The Japanese are the only nation upon which atomic bombs have been dropped. They have always had a cautious approach to nuclear power, but nevertheless have managed to create an economy under which a third of their electrical power was dependent upon nuclear energy. After Fukushima the Government put the decision to continue to operate nuclear power plants in the hands of the municipalities, and within a few months of the nuclear accident at Fukushima all nuclear power plants in Japan were closed down, temporarily.
Nuclear energy is important to the Japanese economy. It is not important because it is cheap – nuclear energy is not cheap over its whole life cycle, but it is important because it is there. Japan has little in the way of fuel for energy and having decided to invest in nuclear energy, once that investment no longer produces a return, returning to fossil fuel becomes expensive and requires more investment.
In order to counter this when the nuclear power plants were closed down the Japanese campaigned for people to use 15% less electricity.

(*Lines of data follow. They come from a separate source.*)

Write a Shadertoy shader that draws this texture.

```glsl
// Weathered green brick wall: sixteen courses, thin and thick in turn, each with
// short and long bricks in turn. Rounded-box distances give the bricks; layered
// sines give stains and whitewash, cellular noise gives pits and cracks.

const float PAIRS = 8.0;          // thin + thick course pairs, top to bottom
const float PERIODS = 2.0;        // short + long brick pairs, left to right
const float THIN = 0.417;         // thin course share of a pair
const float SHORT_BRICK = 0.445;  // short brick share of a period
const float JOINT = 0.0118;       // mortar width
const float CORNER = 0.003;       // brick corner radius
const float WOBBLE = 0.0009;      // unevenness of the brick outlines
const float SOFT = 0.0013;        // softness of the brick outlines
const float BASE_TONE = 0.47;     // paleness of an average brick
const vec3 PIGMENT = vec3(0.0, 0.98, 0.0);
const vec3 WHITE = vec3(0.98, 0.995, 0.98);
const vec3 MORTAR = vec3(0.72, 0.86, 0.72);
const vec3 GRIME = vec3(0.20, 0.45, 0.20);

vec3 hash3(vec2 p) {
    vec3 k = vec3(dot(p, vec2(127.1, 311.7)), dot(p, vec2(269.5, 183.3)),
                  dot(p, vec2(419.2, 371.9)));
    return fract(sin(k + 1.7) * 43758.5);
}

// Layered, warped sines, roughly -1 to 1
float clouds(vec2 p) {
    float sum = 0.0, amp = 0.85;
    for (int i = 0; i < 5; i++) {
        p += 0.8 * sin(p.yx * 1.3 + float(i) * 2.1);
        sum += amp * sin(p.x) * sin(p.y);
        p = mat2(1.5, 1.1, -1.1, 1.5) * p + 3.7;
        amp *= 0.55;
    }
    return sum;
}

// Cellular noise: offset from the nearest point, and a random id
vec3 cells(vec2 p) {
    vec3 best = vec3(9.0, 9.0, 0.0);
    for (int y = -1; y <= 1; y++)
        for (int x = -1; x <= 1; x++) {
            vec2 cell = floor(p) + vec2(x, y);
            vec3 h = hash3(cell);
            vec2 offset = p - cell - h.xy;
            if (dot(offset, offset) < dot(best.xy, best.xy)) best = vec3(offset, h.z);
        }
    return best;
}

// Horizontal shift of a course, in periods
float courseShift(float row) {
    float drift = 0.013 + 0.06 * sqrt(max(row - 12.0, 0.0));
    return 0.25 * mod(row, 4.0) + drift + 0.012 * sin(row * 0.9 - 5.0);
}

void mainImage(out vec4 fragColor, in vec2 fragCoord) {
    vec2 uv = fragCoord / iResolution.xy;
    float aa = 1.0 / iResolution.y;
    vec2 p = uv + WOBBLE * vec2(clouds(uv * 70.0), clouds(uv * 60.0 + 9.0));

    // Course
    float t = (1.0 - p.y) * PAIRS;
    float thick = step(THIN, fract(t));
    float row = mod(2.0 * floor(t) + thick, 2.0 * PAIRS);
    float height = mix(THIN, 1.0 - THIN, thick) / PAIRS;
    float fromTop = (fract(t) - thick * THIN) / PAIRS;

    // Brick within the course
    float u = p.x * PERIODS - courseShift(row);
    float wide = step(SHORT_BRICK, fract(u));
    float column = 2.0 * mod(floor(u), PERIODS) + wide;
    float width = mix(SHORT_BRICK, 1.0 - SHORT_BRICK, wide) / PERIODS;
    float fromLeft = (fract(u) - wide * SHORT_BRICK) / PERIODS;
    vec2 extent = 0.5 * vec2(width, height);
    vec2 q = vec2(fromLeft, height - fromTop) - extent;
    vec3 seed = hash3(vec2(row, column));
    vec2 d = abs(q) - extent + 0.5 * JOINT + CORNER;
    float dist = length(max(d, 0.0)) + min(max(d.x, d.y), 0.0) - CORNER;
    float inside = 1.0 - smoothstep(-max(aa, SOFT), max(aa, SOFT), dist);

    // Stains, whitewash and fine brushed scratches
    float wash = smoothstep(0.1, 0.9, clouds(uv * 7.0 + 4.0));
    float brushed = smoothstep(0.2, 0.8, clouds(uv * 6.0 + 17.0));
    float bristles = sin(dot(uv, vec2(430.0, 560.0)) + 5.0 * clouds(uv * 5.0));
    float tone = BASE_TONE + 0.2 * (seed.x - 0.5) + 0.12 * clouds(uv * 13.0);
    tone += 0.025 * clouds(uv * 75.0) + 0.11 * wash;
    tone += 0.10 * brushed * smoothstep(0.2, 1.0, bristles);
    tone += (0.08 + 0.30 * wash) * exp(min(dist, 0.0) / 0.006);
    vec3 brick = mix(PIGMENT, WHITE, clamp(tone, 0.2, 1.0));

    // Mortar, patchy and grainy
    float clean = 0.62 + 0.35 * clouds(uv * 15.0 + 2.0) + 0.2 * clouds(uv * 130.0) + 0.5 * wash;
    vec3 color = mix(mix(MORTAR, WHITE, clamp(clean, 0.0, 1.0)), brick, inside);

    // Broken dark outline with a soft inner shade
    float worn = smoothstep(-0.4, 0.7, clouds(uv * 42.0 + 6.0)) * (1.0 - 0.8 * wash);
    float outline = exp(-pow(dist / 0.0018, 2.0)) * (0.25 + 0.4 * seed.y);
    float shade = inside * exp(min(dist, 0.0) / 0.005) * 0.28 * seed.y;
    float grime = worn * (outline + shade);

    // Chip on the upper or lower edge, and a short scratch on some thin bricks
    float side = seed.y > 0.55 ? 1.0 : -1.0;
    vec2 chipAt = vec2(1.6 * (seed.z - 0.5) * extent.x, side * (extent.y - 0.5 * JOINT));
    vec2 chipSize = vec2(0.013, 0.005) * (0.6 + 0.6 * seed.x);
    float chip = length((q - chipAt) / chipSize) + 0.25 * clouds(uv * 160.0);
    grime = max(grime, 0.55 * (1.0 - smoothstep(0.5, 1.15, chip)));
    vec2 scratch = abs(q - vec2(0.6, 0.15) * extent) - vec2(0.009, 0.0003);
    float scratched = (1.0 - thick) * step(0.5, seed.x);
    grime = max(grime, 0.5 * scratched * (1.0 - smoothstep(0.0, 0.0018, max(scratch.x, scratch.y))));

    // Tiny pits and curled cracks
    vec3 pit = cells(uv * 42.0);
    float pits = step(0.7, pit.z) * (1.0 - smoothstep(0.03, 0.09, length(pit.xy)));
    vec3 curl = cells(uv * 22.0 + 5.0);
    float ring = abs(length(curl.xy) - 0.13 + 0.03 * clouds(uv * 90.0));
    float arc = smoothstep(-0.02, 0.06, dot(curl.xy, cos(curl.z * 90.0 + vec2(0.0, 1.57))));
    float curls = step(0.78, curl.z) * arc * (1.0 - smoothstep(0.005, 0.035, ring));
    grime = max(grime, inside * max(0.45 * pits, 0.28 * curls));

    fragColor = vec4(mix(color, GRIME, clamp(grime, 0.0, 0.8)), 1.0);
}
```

It is a sensible campaign. In Japan as in every other nation much energy is wasted. By that I do not mean that everyone wastes energy, but many people and businesses do, and reducing consumption by 15% is probably a rather modest aim.
But governments, who mainly want to get re elected and often forget the reasons why the put themselves forward for election in the first place, get worried is they feel that they might not get re elected. The economy, stupid, is probably what determines the results of elections and as most governments’ foresight is mainly limited to the next election the Japanese government is becoming worried that using fossil fuel, which for Japan is more expensive than the already paid for nuclear reactors, is sending the price of electricity high and will make goods more expensive thus damaging exports thus creating unemployment.
As a result the Japanese are proposing to restart two nuclear power plants. If they do the price of electricity may fall, the economy may improve and that may pave the way for starting more nuclear power plants, although the one at Fukushima will never, I expect, come back into operation. As nuclear power plants are located on the coasts in order to use the ocean as a device to cool the large amounts of heat generated by the power plants, I expect the Japanese, much like the rest of the world, are praying that no new tsunami occurs.
The Japanese are unfortunately qualified to make judgements about nuclear power, and must decide whether nuclear power is a dangerous necessity or dangerous luxury.